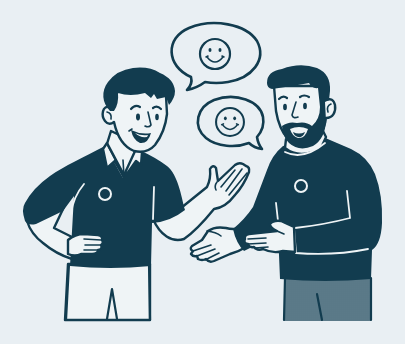
<!DOCTYPE html>
<html lang="en">
<head>
<meta charset="utf-8">
<title>Two colleagues chatting</title>
<style>
:root { --paper: #e9eff3; --skin: #eff4f6; --ink: #123c4f; }
html, body { margin: 0; background: var(--paper); overflow: hidden; }
.scene { display: block; width: 405px; height: 344px; }
.line { fill: none; stroke: var(--ink); stroke-width: 2.2; stroke-linecap: round; stroke-linejoin: round; }
.skin { fill: var(--skin); stroke: var(--ink); stroke-width: 2.4; stroke-linecap: round; stroke-linejoin: round; }
.bubble { fill: var(--paper); stroke: var(--ink); stroke-width: 2.6; stroke-linejoin: round; }
.solid { fill: var(--ink); }
.seam { fill: none; stroke: var(--skin); stroke-width: 1.8; stroke-linecap: round; stroke-linejoin: round; }
.badge { fill: none; stroke: var(--skin); stroke-width: 2; }
.light { fill: var(--skin); }
.fine { stroke-width: 1.6; }
</style>
</head>
<body>
<svg class="scene" viewBox="0 0 405 344" role="img" aria-label="Two men talking, with smiling speech bubbles between them">
  <defs>
    <pattern id="plaid" width="4" height="4" patternUnits="userSpaceOnUse">
      <rect width="4" height="4" fill="#dbe4e9"/>
      <path d="M0 1H4M0 3H4M1 0V4M3 0V4" stroke="#123c4f" stroke-width="0.8"/>
    </pattern>
    <g id="smiley">
      <circle class="line" r="15"/>
      <ellipse class="solid" cx="-5" cy="-4" rx="1.5" ry="2"/>
      <ellipse class="solid" cx="5" cy="-4" rx="1.5" ry="2"/>
      <path class="line fine" d="M-8 3Q0 13 8 3M-9 3L-7 2M7 2L9 3"/>
    </g>
  </defs>
  <rect width="405" height="344" fill="#e9eff3"/>

  <g id="speech-bubbles">
    <path class="bubble" d="M191 77C166 66 165 38 189 28C213 18 246 24 257 41C267 60 252 78 228 82Q216 84 205 82Q197 88 187 90Q193 84 191 77Z"/>
    <use href="#smiley" x="215" y="54"/>
    <path class="bubble" d="M249 143C236 148 217 147 206 138C192 126 197 107 214 100C236 92 260 101 263 117Q265 128 257 137Q258 144 262 149Q254 148 249 143Z"/>
    <use href="#smiley" transform="translate(230 122) scale(.93)"/>
  </g>

  <g id="man-with-collar">
    <path class="skin" d="M68 264L65 320H150V264Z" stroke="none"/>
    <path class="line" d="M69 264L66 320M149 264L150 320M107 319L112 289L117 319"/>

    <g id="gesturing-arm">
      <path class="skin" d="M153 219C160 235 172 243 184 239Q197 230 214 209C222 208 229 203 235 195Q244 185 249 172Q250 167 246 166L243 164Q239 162 235 165L218 181Q217 175 216 168Q213 164 210 169Q211 179 207 187L181 208Z"/>
      <path class="line fine" d="M221 187L235 170M226 191L242 169M229 195L247 173M217 182Q214 186 216 190"/>
    </g>

    <path class="skin" d="M27 221Q31 234 43 243Q56 254 72 259L78 254L72 237L54 228L64 207Z"/>
    <path class="solid" d="M105 146C84 157 64 166 50 176Q33 188 25 203Q21 209 25 221Q28 226 36 224L63 211L74 196L70 266Q110 270 151 266L152 223Q170 222 185 210C181 195 178 175 167 166Q155 157 139 150L123 178Z"/>
    <path class="seam" d="M71 214Q73 197 84 184M154 187L153 219"/>
    <path class="skin" d="M68 240Q75 234 84 234L98 235Q103 236 102 240Q104 243 101 245Q103 249 98 250Q98 254 92 254L81 254Q75 257 68 254Z"/>
    <path class="line fine" d="M84 239L101 240M85 245L100 245M84 250L97 250"/>

    <path class="skin" d="M111 131L106 147L124 177L140 151L136 143Z"/>
    <path class="skin" d="M107 143L103 149L107 168L116 160L124 178L136 161L141 165L142 152L136 149L124 175Z"/>
    <path class="line fine" d="M108 146L124 176M123 160L124 176"/>
    <path class="skin" d="M113 93L110 107C102 105 101 116 105 121Q109 126 114 122Q119 145 134 151Q147 154 155 145Q165 132 167 114L166 96Q140 86 113 93Z"/>
    <path class="line fine" d="M107 112Q112 113 111 119"/>
    <path class="solid" d="M110 111C102 103 101 91 108 82Q117 70 133 68Q149 66 160 73Q174 79 175 91Q175 98 169 105L166 97L157 99L154 94L151 98L145 93Q130 97 118 93Q119 104 114 111Z"/>
    <path class="line" d="M131 109Q135 104 140 107M153 108Q157 105 161 109"/>
    <ellipse class="solid" cx="138" cy="117" rx="2" ry="3.4"/>
    <ellipse class="solid" cx="157" cy="117" rx="1.8" ry="3.2"/>
    <path class="line fine" d="M148 112L151 125Q149 128 145 126"/>
    <path class="solid" d="M131 130Q141 135 151 133Q148 144 140 143Q133 140 131 130Z"/>
    <path class="light" d="M135 133Q141 136 148 135L147 137Q140 138 135 133Z"/>
    <path class="line fine" d="M129 131L132 129"/>
    <circle class="badge" cx="105" cy="194" r="6"/>
  </g>

  <g id="man-with-beard">
    <path d="M284 278H371V321H284Z" fill="url(#plaid)"/>
    <path class="line" d="M285 278L284 320M371 278V320M317 294L322 320"/>

    <path class="skin" d="M241 228Q233 230 226 228Q215 226 208 231L202 240L192 246Q189 249 193 251L191 254Q193 257 197 256L198 259Q202 261 206 259Q209 263 214 261L230 254Q238 252 246 247Z"/>
    <path class="line fine" d="M193 251L211 245M197 256L215 249M205 260L219 253M207 231Q216 232 221 236"/>

    <path class="solid" d="M283 146Q272 155 267 170L253 207Q245 219 233 229Q236 243 244 251Q256 245 266 240L278 231L280 279Q325 283 371 279L372 250Q381 244 382 223Q383 195 375 174Q368 157 351 149L323 137Z"/>
    <path class="seam" d="M347 191L350 218Q323 225 295 228M294 228L296 253M296 253Q334 256 368 249M276 203L278 221"/>

    <path class="skin" d="M294 227L281 221Q273 220 270 224Q270 228 277 231L249 234Q244 235 245 239Q243 243 248 244Q249 248 254 247Q257 251 263 249Q273 254 283 251L295 252Z"/>
    <path class="line fine" d="M248 239L266 238M248 244L266 243M255 248L268 247M277 231L284 234"/>

    <path class="skin" d="M286 139L285 148Q300 160 321 148L326 137L320 125Z"/>
    <path class="skin" d="M274 86L276 111Q279 129 288 139Q303 149 318 138Q325 128 326 118C333 118 336 112 335 105Q333 97 326 100L321 86Z"/>
    <path class="line fine" d="M331 104Q326 106 328 112"/>
    <path class="solid" d="M267 83Q267 71 282 69Q300 62 317 68Q331 74 330 91L329 100L325 102L326 121Q325 139 313 146Q299 152 289 143Q283 137 282 126Q289 121 297 123Q306 121 312 126Q320 119 320 107L318 88Q312 89 309 83Q293 86 272 89Q267 88 267 83Z"/>
    <path class="light" d="M290 129Q299 125 308 129Q305 139 298 138Q292 136 290 129Z"/>
    <path class="solid" d="M293 132Q299 135 305 132Q303 138 298 137Q294 136 293 132Z"/>
    <path class="line" d="M279 99Q283 95 287 98M300 97Q304 94 309 97"/>
    <ellipse class="solid" cx="285" cy="107" rx="1.9" ry="3.2"/>
    <ellipse class="solid" cx="305" cy="106" rx="1.9" ry="3.2"/>
    <path class="line fine" d="M296 102L292 115Q293 119 298 117"/>
    <path class="seam" d="M285 152Q303 161 325 143"/>
    <circle class="badge" cx="301" cy="186" r="6"/>
  </g>
</svg>
</body>
</html>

*Exercise*: Return the lines above that include the string "stroke".

*Answer section*:
.line { fill: none; stroke: var(--ink); stroke-width: 2.2; stroke-linecap: round; stroke-linejoin: round; }
.skin { fill: var(--skin); stroke: var(--ink); stroke-width: 2.4; stroke-linecap: round; stroke-linejoin: round; }
.bubble { fill: var(--paper); stroke: var(--ink); stroke-width: 2.6; stroke-linejoin: round; }
.seam { fill: none; stroke: var(--skin); stroke-width: 1.8; stroke-linecap: round; stroke-linejoin: round; }
.badge { fill: none; stroke: var(--skin); stroke-width: 2; }
.fine { stroke-width: 1.6; }
      <path d="M0 1H4M0 3H4M1 0V4M3 0V4" stroke="#123c4f" stroke-width="0.8"/>
    <path class="skin" d="M68 264L65 320H150V264Z" stroke="none"/>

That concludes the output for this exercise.